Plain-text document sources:
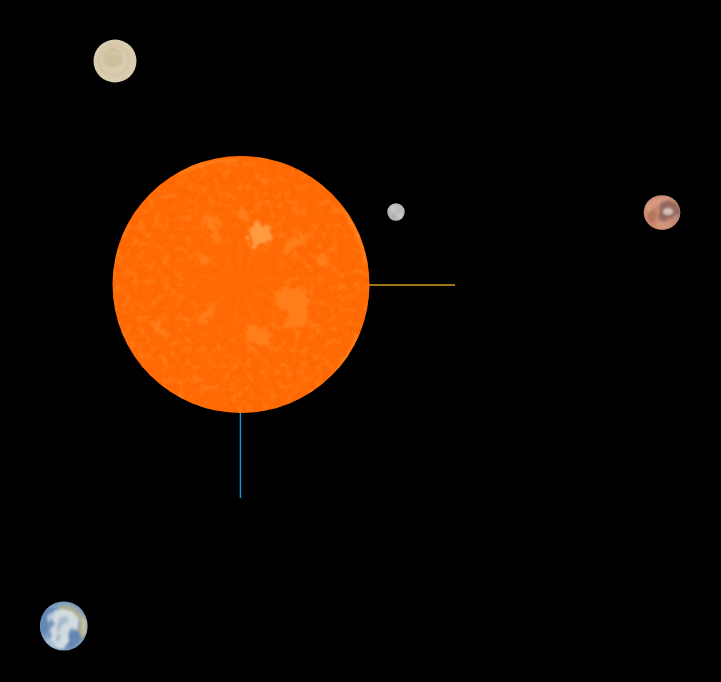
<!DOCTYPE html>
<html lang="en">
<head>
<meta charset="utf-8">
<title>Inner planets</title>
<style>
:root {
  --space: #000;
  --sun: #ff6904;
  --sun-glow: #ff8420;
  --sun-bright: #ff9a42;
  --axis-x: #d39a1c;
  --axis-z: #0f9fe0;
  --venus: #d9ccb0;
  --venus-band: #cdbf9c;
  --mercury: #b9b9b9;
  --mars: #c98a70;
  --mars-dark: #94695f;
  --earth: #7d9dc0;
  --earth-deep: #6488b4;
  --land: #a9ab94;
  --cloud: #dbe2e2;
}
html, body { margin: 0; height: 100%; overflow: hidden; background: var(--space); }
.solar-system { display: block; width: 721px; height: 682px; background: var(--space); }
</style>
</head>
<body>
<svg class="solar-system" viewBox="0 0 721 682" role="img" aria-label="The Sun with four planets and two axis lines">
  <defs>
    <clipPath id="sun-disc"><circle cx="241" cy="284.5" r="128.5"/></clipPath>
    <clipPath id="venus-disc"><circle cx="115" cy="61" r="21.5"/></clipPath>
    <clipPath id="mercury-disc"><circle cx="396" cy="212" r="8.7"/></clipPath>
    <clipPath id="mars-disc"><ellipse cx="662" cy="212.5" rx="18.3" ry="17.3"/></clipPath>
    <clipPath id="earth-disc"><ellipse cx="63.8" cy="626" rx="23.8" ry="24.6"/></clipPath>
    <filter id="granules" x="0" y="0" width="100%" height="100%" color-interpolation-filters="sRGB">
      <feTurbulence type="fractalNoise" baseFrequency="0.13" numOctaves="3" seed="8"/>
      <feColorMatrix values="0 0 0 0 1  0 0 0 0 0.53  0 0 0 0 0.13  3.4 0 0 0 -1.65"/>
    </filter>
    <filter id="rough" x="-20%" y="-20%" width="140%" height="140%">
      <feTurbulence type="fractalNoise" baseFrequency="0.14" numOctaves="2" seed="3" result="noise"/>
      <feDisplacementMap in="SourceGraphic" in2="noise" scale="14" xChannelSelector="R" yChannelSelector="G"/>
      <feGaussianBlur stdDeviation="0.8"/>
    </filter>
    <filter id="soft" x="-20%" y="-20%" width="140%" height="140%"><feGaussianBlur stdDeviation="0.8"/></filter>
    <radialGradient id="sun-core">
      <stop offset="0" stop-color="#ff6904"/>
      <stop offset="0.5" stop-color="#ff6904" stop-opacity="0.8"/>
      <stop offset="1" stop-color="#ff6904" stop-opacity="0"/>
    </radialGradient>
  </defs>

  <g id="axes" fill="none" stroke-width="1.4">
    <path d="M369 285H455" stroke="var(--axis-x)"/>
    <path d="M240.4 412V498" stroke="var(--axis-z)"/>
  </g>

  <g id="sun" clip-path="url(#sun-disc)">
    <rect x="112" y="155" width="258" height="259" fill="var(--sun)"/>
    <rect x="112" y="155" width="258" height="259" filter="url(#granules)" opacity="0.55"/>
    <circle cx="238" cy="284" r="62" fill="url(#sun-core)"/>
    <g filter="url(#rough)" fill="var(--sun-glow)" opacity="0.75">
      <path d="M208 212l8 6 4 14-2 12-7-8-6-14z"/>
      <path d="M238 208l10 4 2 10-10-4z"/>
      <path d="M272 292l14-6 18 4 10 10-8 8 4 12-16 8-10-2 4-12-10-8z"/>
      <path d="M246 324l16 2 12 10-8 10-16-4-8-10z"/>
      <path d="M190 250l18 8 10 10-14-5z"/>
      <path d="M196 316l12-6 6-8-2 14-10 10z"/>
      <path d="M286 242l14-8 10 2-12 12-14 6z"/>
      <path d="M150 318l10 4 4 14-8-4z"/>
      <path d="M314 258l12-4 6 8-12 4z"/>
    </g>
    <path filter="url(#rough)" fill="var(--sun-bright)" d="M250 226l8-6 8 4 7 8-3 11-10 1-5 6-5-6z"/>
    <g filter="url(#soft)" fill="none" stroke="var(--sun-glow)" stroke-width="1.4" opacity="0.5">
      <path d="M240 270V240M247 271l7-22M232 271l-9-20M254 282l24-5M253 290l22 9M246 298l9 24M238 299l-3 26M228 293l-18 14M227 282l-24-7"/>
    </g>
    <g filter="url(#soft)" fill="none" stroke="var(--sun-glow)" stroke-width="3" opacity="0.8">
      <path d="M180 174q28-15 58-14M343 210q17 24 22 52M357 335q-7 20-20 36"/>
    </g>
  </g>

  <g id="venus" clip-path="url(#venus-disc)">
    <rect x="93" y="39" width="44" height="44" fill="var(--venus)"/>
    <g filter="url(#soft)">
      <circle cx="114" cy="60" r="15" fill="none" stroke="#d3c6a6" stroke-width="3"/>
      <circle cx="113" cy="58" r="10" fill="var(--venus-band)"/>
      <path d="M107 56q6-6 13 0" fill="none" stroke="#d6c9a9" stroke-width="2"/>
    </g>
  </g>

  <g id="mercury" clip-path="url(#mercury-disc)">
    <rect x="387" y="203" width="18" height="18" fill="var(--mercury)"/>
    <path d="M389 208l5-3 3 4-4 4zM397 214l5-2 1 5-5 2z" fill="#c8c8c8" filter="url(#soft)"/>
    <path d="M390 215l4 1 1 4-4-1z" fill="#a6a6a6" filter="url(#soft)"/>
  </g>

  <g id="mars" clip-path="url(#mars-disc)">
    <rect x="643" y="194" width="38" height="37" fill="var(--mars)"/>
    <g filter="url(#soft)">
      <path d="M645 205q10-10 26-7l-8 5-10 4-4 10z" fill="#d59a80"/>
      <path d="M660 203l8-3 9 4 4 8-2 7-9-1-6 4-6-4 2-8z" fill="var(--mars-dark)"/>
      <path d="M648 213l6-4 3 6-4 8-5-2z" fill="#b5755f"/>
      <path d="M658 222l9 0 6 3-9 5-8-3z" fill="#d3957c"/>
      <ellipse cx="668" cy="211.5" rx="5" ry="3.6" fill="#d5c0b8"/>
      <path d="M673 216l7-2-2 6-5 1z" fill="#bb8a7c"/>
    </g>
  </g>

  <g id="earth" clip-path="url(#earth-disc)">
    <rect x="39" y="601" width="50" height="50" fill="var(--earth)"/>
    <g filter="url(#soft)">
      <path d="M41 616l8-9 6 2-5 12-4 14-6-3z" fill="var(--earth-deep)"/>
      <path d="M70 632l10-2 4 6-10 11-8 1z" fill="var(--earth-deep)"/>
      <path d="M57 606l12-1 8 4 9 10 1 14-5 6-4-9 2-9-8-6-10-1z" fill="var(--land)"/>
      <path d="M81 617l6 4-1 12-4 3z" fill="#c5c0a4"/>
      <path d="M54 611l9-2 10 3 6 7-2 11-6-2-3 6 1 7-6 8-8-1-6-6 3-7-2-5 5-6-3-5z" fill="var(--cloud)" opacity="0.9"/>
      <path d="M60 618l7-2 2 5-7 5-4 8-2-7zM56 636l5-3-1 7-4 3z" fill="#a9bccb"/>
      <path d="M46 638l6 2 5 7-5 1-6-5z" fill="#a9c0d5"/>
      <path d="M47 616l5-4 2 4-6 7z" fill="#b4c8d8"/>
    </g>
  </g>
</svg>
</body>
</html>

## Work order
Drop the images and quote the entries word for word.

## Answer for this exercise
<!DOCTYPE html>
<html lang="en">
<head>
<meta charset="utf-8">
<title>Inner planets</title>
<style>
:root {
  --space: #000;
  --sun: #ff6904;
  --sun-glow: #ff8420;
  --sun-bright: #ff9a42;
  --axis-x: #d39a1c;
  --axis-z: #0f9fe0;
  --venus: #d9ccb0;
  --venus-band: #cdbf9c;
  --mercury: #b9b9b9;
  --mars: #c98a70;
  --mars-dark: #94695f;
  --earth: #7d9dc0;
  --earth-deep: #6488b4;
  --land: #a9ab94;
  --cloud: #dbe2e2;
}
html, body { margin: 0; height: 100%; overflow: hidden; background: var(--space); }
.solar-system { display: block; width: 721px; height: 682px; background: var(--space); }
</style>
</head>
<body>
<svg class="solar-system" viewBox="0 0 721 682" role="img" aria-label="The Sun with four planets and two axis lines">
  <defs>
    <clipPath id="sun-disc"><circle cx="241" cy="284.5" r="128.5"/></clipPath>
    <clipPath id="venus-disc"><circle cx="115" cy="61" r="21.5"/></clipPath>
    <clipPath id="mercury-disc"><circle cx="396" cy="212" r="8.7"/></clipPath>
    <clipPath id="mars-disc"><ellipse cx="662" cy="212.5" rx="18.3" ry="17.3"/></clipPath>
    <clipPath id="earth-disc"><ellipse cx="63.8" cy="626" rx="23.8" ry="24.6"/></clipPath>
    <filter id="granules" x="0" y="0" width="100%" height="100%" color-interpolation-filters="sRGB">
      <feTurbulence type="fractalNoise" baseFrequency="0.13" numOctaves="3" seed="8"/>
      <feColorMatrix values="0 0 0 0 1  0 0 0 0 0.53  0 0 0 0 0.13  3.4 0 0 0 -1.65"/>
    </filter>
    <filter id="rough" x="-20%" y="-20%" width="140%" height="140%">
      <feTurbulence type="fractalNoise" baseFrequency="0.14" numOctaves="2" seed="3" result="noise"/>
      <feDisplacementMap in="SourceGraphic" in2="noise" scale="14" xChannelSelector="R" yChannelSelector="G"/>
      <feGaussianBlur stdDeviation="0.8"/>
    </filter>
    <filter id="soft" x="-20%" y="-20%" width="140%" height="140%"><feGaussianBlur stdDeviation="0.8"/></filter>
    <radialGradient id="sun-core">
      <stop offset="0" stop-color="#ff6904"/>
      <stop offset="0.5" stop-color="#ff6904" stop-opacity="0.8"/>
      <stop offset="1" stop-color="#ff6904" stop-opacity="0"/>
    </radialGradient>
  </defs>

  <g id="axes" fill="none" stroke-width="1.4">
    <path d="M369 285H455" stroke="var(--axis-x)"/>
    <path d="M240.4 412V498" stroke="var(--axis-z)"/>
  </g>

  <g id="sun" clip-path="url(#sun-disc)">
    <rect x="112" y="155" width="258" height="259" fill="var(--sun)"/>
    <rect x="112" y="155" width="258" height="259" filter="url(#granules)" opacity="0.55"/>
    <circle cx="238" cy="284" r="62" fill="url(#sun-core)"/>
    <g filter="url(#rough)" fill="var(--sun-glow)" opacity="0.75">
      <path d="M208 212l8 6 4 14-2 12-7-8-6-14z"/>
      <path d="M238 208l10 4 2 10-10-4z"/>
      <path d="M272 292l14-6 18 4 10 10-8 8 4 12-16 8-10-2 4-12-10-8z"/>
      <path d="M246 324l16 2 12 10-8 10-16-4-8-10z"/>
      <path d="M190 250l18 8 10 10-14-5z"/>
      <path d="M196 316l12-6 6-8-2 14-10 10z"/>
      <path d="M286 242l14-8 10 2-12 12-14 6z"/>
      <path d="M150 318l10 4 4 14-8-4z"/>
      <path d="M314 258l12-4 6 8-12 4z"/>
    </g>
    <path filter="url(#rough)" fill="var(--sun-bright)" d="M250 226l8-6 8 4 7 8-3 11-10 1-5 6-5-6z"/>
    <g filter="url(#soft)" fill="none" stroke="var(--sun-glow)" stroke-width="1.4" opacity="0.5">
      <path d="M240 270V240M247 271l7-22M232 271l-9-20M254 282l24-5M253 290l22 9M246 298l9 24M238 299l-3 26M228 293l-18 14M227 282l-24-7"/>
    </g>
    <g filter="url(#soft)" fill="none" stroke="var(--sun-glow)" stroke-width="3" opacity="0.8">
      <path d="M180 174q28-15 58-14M343 210q17 24 22 52M357 335q-7 20-20 36"/>
    </g>
  </g>

  <g id="venus" clip-path="url(#venus-disc)">
    <rect x="93" y="39" width="44" height="44" fill="var(--venus)"/>
    <g filter="url(#soft)">
      <circle cx="114" cy="60" r="15" fill="none" stroke="#d3c6a6" stroke-width="3"/>
      <circle cx="113" cy="58" r="10" fill="var(--venus-band)"/>
      <path d="M107 56q6-6 13 0" fill="none" stroke="#d6c9a9" stroke-width="2"/>
    </g>
  </g>

  <g id="mercury" clip-path="url(#mercury-disc)">
    <rect x="387" y="203" width="18" height="18" fill="var(--mercury)"/>
    <path d="M389 208l5-3 3 4-4 4zM397 214l5-2 1 5-5 2z" fill="#c8c8c8" filter="url(#soft)"/>
    <path d="M390 215l4 1 1 4-4-1z" fill="#a6a6a6" filter="url(#soft)"/>
  </g>

  <g id="mars" clip-path="url(#mars-disc)">
    <rect x="643" y="194" width="38" height="37" fill="var(--mars)"/>
    <g filter="url(#soft)">
      <path d="M645 205q10-10 26-7l-8 5-10 4-4 10z" fill="#d59a80"/>
      <path d="M660 203l8-3 9 4 4 8-2 7-9-1-6 4-6-4 2-8z" fill="var(--mars-dark)"/>
      <path d="M648 213l6-4 3 6-4 8-5-2z" fill="#b5755f"/>
      <path d="M658 222l9 0 6 3-9 5-8-3z" fill="#d3957c"/>
      <ellipse cx="668" cy="211.5" rx="5" ry="3.6" fill="#d5c0b8"/>
      <path d="M673 216l7-2-2 6-5 1z" fill="#bb8a7c"/>
    </g>
  </g>

  <g id="earth" clip-path="url(#earth-disc)">
    <rect x="39" y="601" width="50" height="50" fill="var(--earth)"/>
    <g filter="url(#soft)">
      <path d="M41 616l8-9 6 2-5 12-4 14-6-3z" fill="var(--earth-deep)"/>
      <path d="M70 632l10-2 4 6-10 11-8 1z" fill="var(--earth-deep)"/>
      <path d="M57 606l12-1 8 4 9 10 1 14-5 6-4-9 2-9-8-6-10-1z" fill="var(--land)"/>
      <path d="M81 617l6 4-1 12-4 3z" fill="#c5c0a4"/>
      <path d="M54 611l9-2 10 3 6 7-2 11-6-2-3 6 1 7-6 8-8-1-6-6 3-7-2-5 5-6-3-5z" fill="var(--cloud)" opacity="0.9"/>
      <path d="M60 618l7-2 2 5-7 5-4 8-2-7zM56 636l5-3-1 7-4 3z" fill="#a9bccb"/>
      <path d="M46 638l6 2 5 7-5 1-6-5z" fill="#a9c0d5"/>
      <path d="M47 616l5-4 2 4-6 7z" fill="#b4c8d8"/>
    </g>
  </g>
</svg>
</body>
</html>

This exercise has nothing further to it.